MATERIALS PROVIDED START

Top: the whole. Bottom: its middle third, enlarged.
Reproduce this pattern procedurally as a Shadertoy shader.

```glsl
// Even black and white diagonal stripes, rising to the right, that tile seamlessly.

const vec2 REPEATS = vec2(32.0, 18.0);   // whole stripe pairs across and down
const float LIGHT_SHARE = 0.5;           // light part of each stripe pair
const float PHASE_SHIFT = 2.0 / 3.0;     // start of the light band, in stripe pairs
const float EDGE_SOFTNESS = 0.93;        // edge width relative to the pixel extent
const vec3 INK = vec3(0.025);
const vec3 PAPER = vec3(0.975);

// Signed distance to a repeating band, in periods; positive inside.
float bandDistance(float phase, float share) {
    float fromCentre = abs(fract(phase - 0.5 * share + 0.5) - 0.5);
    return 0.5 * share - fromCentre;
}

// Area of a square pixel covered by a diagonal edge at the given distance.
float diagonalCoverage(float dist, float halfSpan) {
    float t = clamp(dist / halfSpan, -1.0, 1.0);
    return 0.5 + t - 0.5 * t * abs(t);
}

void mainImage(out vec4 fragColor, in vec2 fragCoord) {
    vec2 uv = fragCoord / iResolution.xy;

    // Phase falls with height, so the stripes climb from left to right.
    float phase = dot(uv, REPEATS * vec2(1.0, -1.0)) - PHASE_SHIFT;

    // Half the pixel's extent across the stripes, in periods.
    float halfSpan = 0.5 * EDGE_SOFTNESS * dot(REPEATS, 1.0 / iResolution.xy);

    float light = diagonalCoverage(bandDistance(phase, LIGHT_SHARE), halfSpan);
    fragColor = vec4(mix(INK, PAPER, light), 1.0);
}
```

MATERIALS PROVIDED END

EXERCISE DETAILS: Please repeat the listing exactly, with nothing left out.

SOLUTION BELOW:
Top: the whole. Bottom: its middle third, enlarged.
Reproduce this pattern procedurally as a Shadertoy shader.

```glsl
// Even black and white diagonal stripes, rising to the right, that tile seamlessly.

const vec2 REPEATS = vec2(32.0, 18.0);   // whole stripe pairs across and down
const float LIGHT_SHARE = 0.5;           // light part of each stripe pair
const float PHASE_SHIFT = 2.0 / 3.0;     // start of the light band, in stripe pairs
const float EDGE_SOFTNESS = 0.93;        // edge width relative to the pixel extent
const vec3 INK = vec3(0.025);
const vec3 PAPER = vec3(0.975);

// Signed distance to a repeating band, in periods; positive inside.
float bandDistance(float phase, float share) {
    float fromCentre = abs(fract(phase - 0.5 * share + 0.5) - 0.5);
    return 0.5 * share - fromCentre;
}

// Area of a square pixel covered by a diagonal edge at the given distance.
float diagonalCoverage(float dist, float halfSpan) {
    float t = clamp(dist / halfSpan, -1.0, 1.0);
    return 0.5 + t - 0.5 * t * abs(t);
}

void mainImage(out vec4 fragColor, in vec2 fragCoord) {
    vec2 uv = fragCoord / iResolution.xy;

    // Phase falls with height, so the stripes climb from left to right.
    float phase = dot(uv, REPEATS * vec2(1.0, -1.0)) - PHASE_SHIFT;

    // Half the pixel's extent across the stripes, in periods.
    float halfSpan = 0.5 * EDGE_SOFTNESS * dot(REPEATS, 1.0 / iResolution.xy);

    float light = diagonalCoverage(bandDistance(phase, LIGHT_SHARE), halfSpan);
    fragColor = vec4(mix(INK, PAPER, light), 1.0);
}
```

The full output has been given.